Another woman, a young woman, shies away from the camera on multiple occasions, but eventually Malle makes her comfortable with the camera, allowing her to play with it, to look through the viewfinder. He puts her so at ease that before we know it, she is the one conducting the interview with strangers, asking them her own set of questions. And she is somehow even more direct than Malle. She walks up to one girl, likely with her guard down because she’s being approached by another young woman and not an older man like Malle (who was shoed away in one moment by a woman who assumed him to be hitting on her), and asks the woman about her dating preferences. The woman seems very uncomfortable when asked if she would date another woman. Next the young interviewer asks an older man about his sex life, and you can seem the man blush but also smile at what might be seen as a come on by an attractive younger woman. Then he sees the camera, and when the interviewer asks him to walk with her, he suggests they get rid of the camera if she means it. She doesn’t, of course.

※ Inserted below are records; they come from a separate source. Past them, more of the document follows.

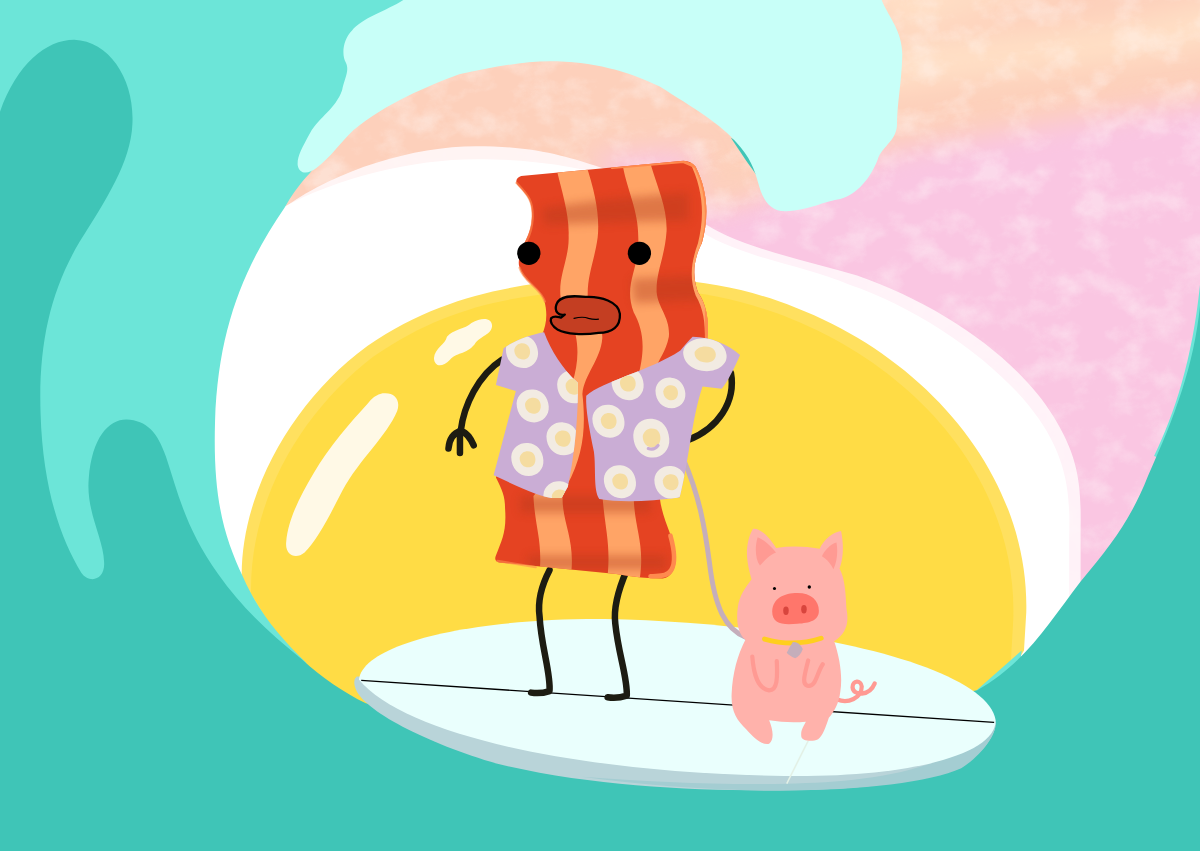
<!DOCTYPE html>
<html lang="en">
<head>
<meta charset="utf-8">
<title>Bacon surfing with a piglet</title>
<style>
:root{
  --sea:#3fc5b7;--wave:#6ce5d8;--foam:#c8fff8;
  --peach:#fdd0bb;--cream:#ffe0c6;--pink:#fac6e2;
  --egg:#fff;--yolk:#ffdc45;--yolk-rim:#ffe05f;--gloss:#fff9e6;
  --bacon:#e54322;--fat:#ffa466;--rim:#ff8a4e;--char:#b23a1c;
  --shirt:#caadd5;--print-white:#f2ebe2;--print-yolk:#f5dca0;
  --ink:#000;--limb:#1d1c12;
  --deck:#eafffd;--rail:#b9d4d9;--rail-deep:#a4cdd2;
  --pig:#ffb2ab;--pig-line:#ff9a93;--snout:#ff766b;--nostril:#d8453d;--collar:#ffcf1f;--leash:#c5aebb;
}
*{margin:0;padding:0;box-sizing:border-box}
html,body{width:1200px;height:851px;overflow:hidden;background:var(--sea)}
.scene{display:block;width:1200px;height:851px}
.sea{fill:var(--sea)}.wave{fill:var(--wave)}.foam{fill:var(--foam)}
.gloss{fill:var(--gloss)}
.fat{fill:var(--fat)}
.char{fill:var(--char);opacity:.42}
.shirt{fill:var(--shirt)}
.limb{fill:none;stroke:var(--limb);stroke-width:8.5;stroke-linecap:round;stroke-linejoin:round}
.rim{fill:none;stroke:var(--rim);stroke-linecap:round;stroke-linejoin:round}
.pig{fill:var(--pig)}
.pig-line{fill:none;stroke:var(--pig-line);stroke-width:5.5;stroke-linecap:round;stroke-linejoin:round}
</style>
</head>
<body>
<svg class="scene" viewBox="0 0 1568 1112" preserveAspectRatio="none" role="img" aria-label="A strip of bacon in an egg-print shirt surfs a wave with a piglet on a leash, a fried egg rising like the sun behind them">
  <defs>
    <filter id="soft-sky" x="-20%" y="-40%" width="140%" height="180%"><feGaussianBlur stdDeviation="18"/></filter>
    <filter id="soft-char" x="-20%" y="-60%" width="140%" height="220%"><feGaussianBlur stdDeviation="6"/></filter>
    <filter id="chalk" x="0" y="0" width="100%" height="100%">
      <feTurbulence type="fractalNoise" baseFrequency=".022 .028" numOctaves="5" seed="8"/>
      <feColorMatrix values="0 0 0 0 1  0 0 0 0 .96  0 0 0 0 .95  2.6 0 0 0 -1.18"/>
    </filter>
    <g id="egg-print">
      <path fill="var(--print-white)" d="M-21-3C-20-16-9-22 1-21C13-20 20-11 21 1C22 13 13 22 2 22C-11 22-21 12-21-3Z"/>
      <path fill="var(--print-yolk)" d="M-10-2C-8-10 0-12 6-9C12-5 12 5 7 9C1 13-10 10-10-2Z"/>
    </g>
    <path id="shirt-left" d="M658 455C674 444 694 437 711 434C720 458 735 482 755 500C756 545 750 600 742 636L734 650C716 655 682 638 645 621L674 511L648 503Z"/>
    <path id="shirt-right" d="M766 517C788 498 850 484 889 458Q898 447 905 440C930 441 950 449 967 464C960 480 951 499 943 508L918 505C904 545 900 605 888 650C850 655 812 657 783 652C775 640 779 612 776 590C770 560 765 535 766 517Z"/>
    <path id="bacon-shape" d="M681 230L893 210Q903 210 909 218C926 252 926 285 917 318C905 342 905 362 912 382C926 402 926 425 924 446L900 520L886 640L862 650C866 682 880 700 883 725Q884 752 866 756Q840 756 805 750L652 735Q645 733 648 726C656 705 662 695 660 665C660 648 656 640 648 624L668 560L708 438C714 425 716 410 711 392C704 374 682 368 678 346C676 325 694 312 695 285C697 260 686 253 675 240Q673 233 681 230Z"/>
    <clipPath id="in-bacon"><use href="#bacon-shape"/></clipPath>
    <clipPath id="in-shirt-left"><use href="#shirt-left"/></clipPath>
    <clipPath id="in-shirt-right"><use href="#shirt-right"/></clipPath>
  </defs>

  <g id="sky">
    <rect width="1568" height="1112" fill="var(--peach)"/>
    <path fill="var(--cream)" filter="url(#soft-sky)" d="M1150 60C1300 40 1450 50 1620 -10V50C1480 90 1320 90 1150 120ZM1100-20H1400L1180 40Z"/>
    <path fill="var(--pink)" filter="url(#soft-sky)" d="M770 205L900 195L935 265L1000 250L1170 195C1300 175 1440 145 1640 125V900H860V300Z"/>
    <path fill="var(--peach)" filter="url(#soft-sky)" opacity=".75" d="M880 225L1000 205V255L910 275Z"/>
    <rect x="370" width="1198" height="800" filter="url(#chalk)" opacity=".38"/>
  </g>

  <g id="fried-egg">
    <path fill="#fff8fb" opacity=".88" d="M270 350L373 270C440 222 540 191 622 191C700 191 745 206 782 218C850 238 905 288 950 308C1000 330 1062 343 1120 360C1230 398 1332 470 1377 545C1408 596 1413 630 1412 690V800L1280 960H270Z"/>
    <path fill="var(--egg)" d="M270 380L368 272C440 232 540 208 622 208C690 208 735 216 775 224C850 250 895 296 945 318C1000 342 1058 350 1110 372C1205 404 1310 478 1358 548C1392 598 1399 640 1397 700V800L1280 960H270Z"/>
    <path fill="var(--yolk-rim)" d="M316 760C312 650 380 525 480 452C570 390 660 374 740 366L870 364C935 370 985 380 1040 402C1215 470 1345 625 1341 800L1338 850L1270 960H440Z"/>
    <path fill="var(--yolk)" d="M328 775C326 655 392 540 488 466C575 405 660 388 740 382L870 378C930 384 980 395 1035 417C1205 486 1330 635 1324 810L1321 862L1260 960H440Z"/>
    <path class="gloss" d="M567 468C568 455 582 450 584 440C592 430 608 430 616 422C630 414 643 415 643 426C642 438 628 438 620 450C608 464 596 460 588 470C578 480 568 480 567 468Z"/>
    <path class="gloss" d="M500 514C515 512 524 522 519 537C505 570 470 600 448 640C430 675 415 705 398 722C386 732 372 725 374 708C376 680 392 648 410 618C430 584 458 552 480 528Q489 516 500 514Z"/>
  </g>

  <g id="wave">
    <path class="wave" d="M0 0H532L490 90L440 180L405 226C390 242 380 257 372 271C318 350 285 430 281 550C278 650 292 700 318 755C338 800 365 832 400 866L400 1000H0Z"/>
    <path class="wave" d="M1568 372C1558 470 1535 540 1508 596L1568 620ZM1335 850L1275 903L1330 890Z"/>
    <path class="sea" d="M0 146C22 84 60 52 97 52C144 54 176 105 173 162C171 212 138 262 104 316C66 380 50 450 53 540C56 640 80 705 106 748C116 763 138 759 136 734C135 703 112 668 116 625C120 572 142 548 165 548C192 549 206 565 217 597C232 642 242 690 285 750C315 793 350 825 395 862C420 885 450 905 478 919L800 990L1277 902C1340 866 1370 815 1412 760C1452 712 1478 678 1500 622C1535 545 1560 478 1568 400V1112H0Z"/>
    <path class="sea" d="M955 180Q988 196 988 228L975 210Z"/>
    <path class="foam" d="M527 0C505 14 472 24 460 40C448 52 446 72 452 82C457 93 450 102 447 118C438 143 418 152 405 174C394 194 388 205 389 216C391 229 404 227 413 220C432 206 444 187 462 170C504 135 560 112 600 97C640 89 680 80 718 80C775 80 820 93 862 113C905 140 944 164 962 186C980 205 986 222 991 240C997 263 1008 277 1028 276C1055 275 1080 262 1098 260C1120 254 1138 232 1147 208C1152 192 1170 185 1172 165C1172 135 1178 110 1179 72C1179 40 1162 24 1152 0Z"/>
  </g>

  <g id="surfboard">
    <path fill="var(--rail)" d="M466 884Q461 888 464 898C472 928 560 972 650 998C770 1027 900 1033 1020 1033C1130 1033 1222 1018 1256 1003C1282 985 1302 962 1301 943L900 900Z"/>
    <path fill="var(--rail-deep)" d="M1028 1024C1130 1022 1240 1010 1301 945C1301 962 1282 987 1256 1004C1215 1022 1130 1033 1020 1033C930 1033 840 1026 760 1015C850 1022 950 1026 1028 1024Z"/>
    <path fill="var(--deck)" d="M469 888C474 842 610 808 790 809C1060 814 1290 872 1301 941C1302 986 1190 1016 1025 1014C760 1010 530 962 469 888Z"/>
    <path stroke="#e3f1e6" stroke-width="2" d="M1056 968L1028 1024"/>
    <path stroke="var(--ink)" stroke-width="1.8" d="M472 889L1299 944"/>
  </g>

  <path id="leash" fill="none" stroke="var(--leash)" stroke-width="6.5" stroke-linecap="round" d="M893 600C914 648 921 690 927 735C934 795 948 822 975 833"/>

  <g id="bacon">
    <path class="limb" d="M718 745C706 768 703 790 705 805C707 845 720 880 718 903Q706 907 694 905M819 745C806 775 802 800 804 815C808 855 820 885 819 909Q806 913 794 911"/>
    <path class="limb" d="M656 470C625 490 606 530 602 563M602 563C592 566 587 574 586 586M601 563V592M602 563C611 566 615 573 619 582"/>
    <path class="limb" d="M955 487C962 525 938 560 899 575"/>
    <use href="#bacon-shape" fill="var(--bacon)"/>
    <g clip-path="url(#in-bacon)">
      <path class="fat" d="M727 220L766 216C777 250 784 280 781 310C777 340 767 360 768 388C772 410 788 420 787 442C785 470 763 490 761 515C766 560 762 595 741 634L735 650C735 685 752 705 746 752L705 750C709 705 699 690 697 648L740 600L748 500C754 480 757 460 752 437C745 415 732 405 732 380C732 355 744 335 743 308C744 280 734 250 727 220Z"/>
      <path class="fat" d="M814 218L850 214C860 248 872 272 871 302C869 335 857 355 858 382C860 403 876 415 874 440C870 460 860 470 858 480L832 498C845 455 840 430 828 408C814 370 836 352 834 310C834 275 820 250 814 218ZM787 645H828C828 690 843 708 836 756L794 752C798 708 790 690 787 645Z"/>
      <g class="char" filter="url(#soft-char)">
        <path d="M708 272Q800 258 900 252V288Q800 290 712 294Z"/>
        <path d="M825 364L920 360V392L828 396Z"/>
        <path d="M680 648H850V670H680ZM690 726H870V744H690Z"/>
      </g>
      <path class="fat" d="M899 207L930 215V470H921C922 430 922 408 909 386C900 362 904 340 912 318C920 285 921 250 899 207Z"/>
      <path class="rim" stroke-width="4" d="M923 405V446M918 318C925 290 927 255 909 218L893 211L800 219"/>
    </g>
    <path class="rim" stroke-width="3" opacity=".6" d="M675 239C690 255 697 262 696 286C695 300 692 308 688 315M679 350C684 368 706 376 712 394M650 733L700 741"/>
    <path class="rim" stroke-width="6" d="M876 700C881 718 883 736 877 745C871 754 862 752 850 753"/>
    <g id="face">
      <circle cx="691" cy="331" r="15.2"/>
      <circle cx="835.500" cy="331" r="15.2"/>
      <path fill="#c43e22" stroke="var(--ink)" stroke-width="3" stroke-linejoin="round" d="M738 411C730 413 724 407 727 398C731 386 748 386 765 388C785 387 808 394 810 410C811 427 800 435 782 435C762 438 740 437 729 431C723 427 718 422 720 416C724 412 728 414 733 415Z"/>
      <path fill="none" stroke="var(--ink)" stroke-width="1.5" stroke-linecap="round" d="M750 416C758 414 764 414 769 416Q776 418 782 417"/>
    </g>
    <g id="shirt">
      <use href="#shirt-left" class="shirt"/>
      <use href="#shirt-right" class="shirt"/>
      <g clip-path="url(#in-shirt-left)">
        <use href="#egg-print" x="682" y="459"/>
        <use href="#egg-print" x="696" y="530"/>
        <use href="#egg-print" x="749" y="505"/>
        <use href="#egg-print" x="735" y="573"/>
        <use href="#egg-print" x="689" y="600"/>
        <use href="#egg-print" x="731" y="650"/>
      </g>
      <g clip-path="url(#in-shirt-right)">
        <use href="#egg-print" transform="translate(921 463) scale(1.35 1)"/>
        <use href="#egg-print" x="820" y="501"/>
        <use href="#egg-print" transform="translate(876 513) scale(.93)"/>
        <use href="#egg-print" x="795" y="550"/>
        <use href="#egg-print" transform="translate(851 572) scale(1.12 1.18)"/>
        <use href="#egg-print" x="810" y="629"/>
        <use href="#egg-print" x="876" y="630"/>
      </g>
      <path fill="none" stroke="var(--shirt)" stroke-width="4" stroke-linecap="round" d="M847 586Q855 589 860 582"/>
    </g>
  </g>

  <g id="piglet">
    <path class="pig-line" stroke-width="5" d="M1094 914C1108 920 1126 912 1126 897C1125 888 1114 889 1114 898C1115 910 1136 910 1143 893"/>
    <path class="pig" d="M977 735C974 718 978 700 984 691C992 689 1006 702 1014 716Q1042 712 1071 717C1076 706 1088 695 1099 694C1102 708 1103 727 1097 743C1104 756 1105 775 1106 795C1110 815 1105 828 1090 838C1098 862 1101 885 1098 904C1096 920 1090 930 1083 938C1079 950 1075 962 1069 966C1061 970 1047 968 1047 962C1046 954 1050 949 1053 943Q1029 945 1005 941C1010 953 1012 966 1005 972C995 974 985 964 975 953C963 941 955 930 956 907C957 880 964 855 974 836C963 827 962 808 964 794C966 778 974 768 982 757C980 750 978 742 977 735Z"/>
    <path fill="var(--pig-line)" d="M990 702C998 705 1009 715 1014 722C1004 726 998 734 993 739C987 731 986 715 990 702ZM1093 709C1085 711 1077 720 1074 727C1082 732 1086 738 1089 744C1094 734 1095 720 1093 709Z"/>
    <circle cx="1012" cy="769" r="2"/>
    <circle cx="1057.500" cy="767" r="2.200"/>
    <path fill="var(--snout)" d="M1009 799C1010 782 1024 775 1042 775C1060 775 1070 785 1070 798C1070 811 1058 814 1042 815C1022 817 1009 815 1009 799Z"/>
    <ellipse cx="1027" cy="798" rx="3.600" ry="5.500" fill="var(--nostril)"/>
    <ellipse cx="1050.500" cy="796" rx="3.600" ry="5.500" fill="var(--nostril)"/>
    <path fill="none" stroke="var(--collar)" stroke-width="6.500" stroke-linecap="round" d="M999 835Q1037 846 1073 834"/>
    <path fill="var(--leash)" d="M1036 839Q1044 838 1049 848Q1046 857 1039 860Q1031 857 1028 853Q1032 845 1036 839Z"/>
    <path class="pig-line" d="M983 858C985 882 990 900 1005 902C1016 902 1016 885 1015 864M1056 863C1052 880 1047 894 1055 896C1066 899 1067 880 1075 868"/>
  </g>
</svg>
</body>
</html>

Despite the camera allowing people to play up in the moment and perform something within themselves, the film ends with an old lady talking about her experience sneaking across the border during World War II. She plays her role very well, so well in fact that Louis Malle himself may have noticed. As she tells this gripping, tense story, he suddenly interrupts her and asks if she realizes she’s being filmed. The woman barely responds to him, choosing instead to continue on with the story. All the while a fairly substantial crowd has gathered, drawn more likely to the film crew than to the woman, but they watch her monologue all the same.
In this moment, maybe she transcended the performance. Or maybe I have no idea what I’m saying anymore. But the majority of the documentary is about people being more willing to open up probably because of the camera. It’s like a light attracting summertime bugs. The film crew represents something, maybe fame, maybe someone willing to confirm your existence. And yet it ends with this lady who couldn’t care less. By the end of her story she walks away from Malle and his small filmmaking team, and they literally run to keep up with her as she bikes off down the street.
Even as Malle, his camera guy and his sound operator stood out in the street like sore thumbs, they sought to blend in, to capture people who would talk to Malle and just happen to be caught on camera. He often had to refer specifically to the camera, as if to make the subject of the interview comfortable with it as quickly as possible, so that they could even more quickly learn to ignore it. By the end it worked.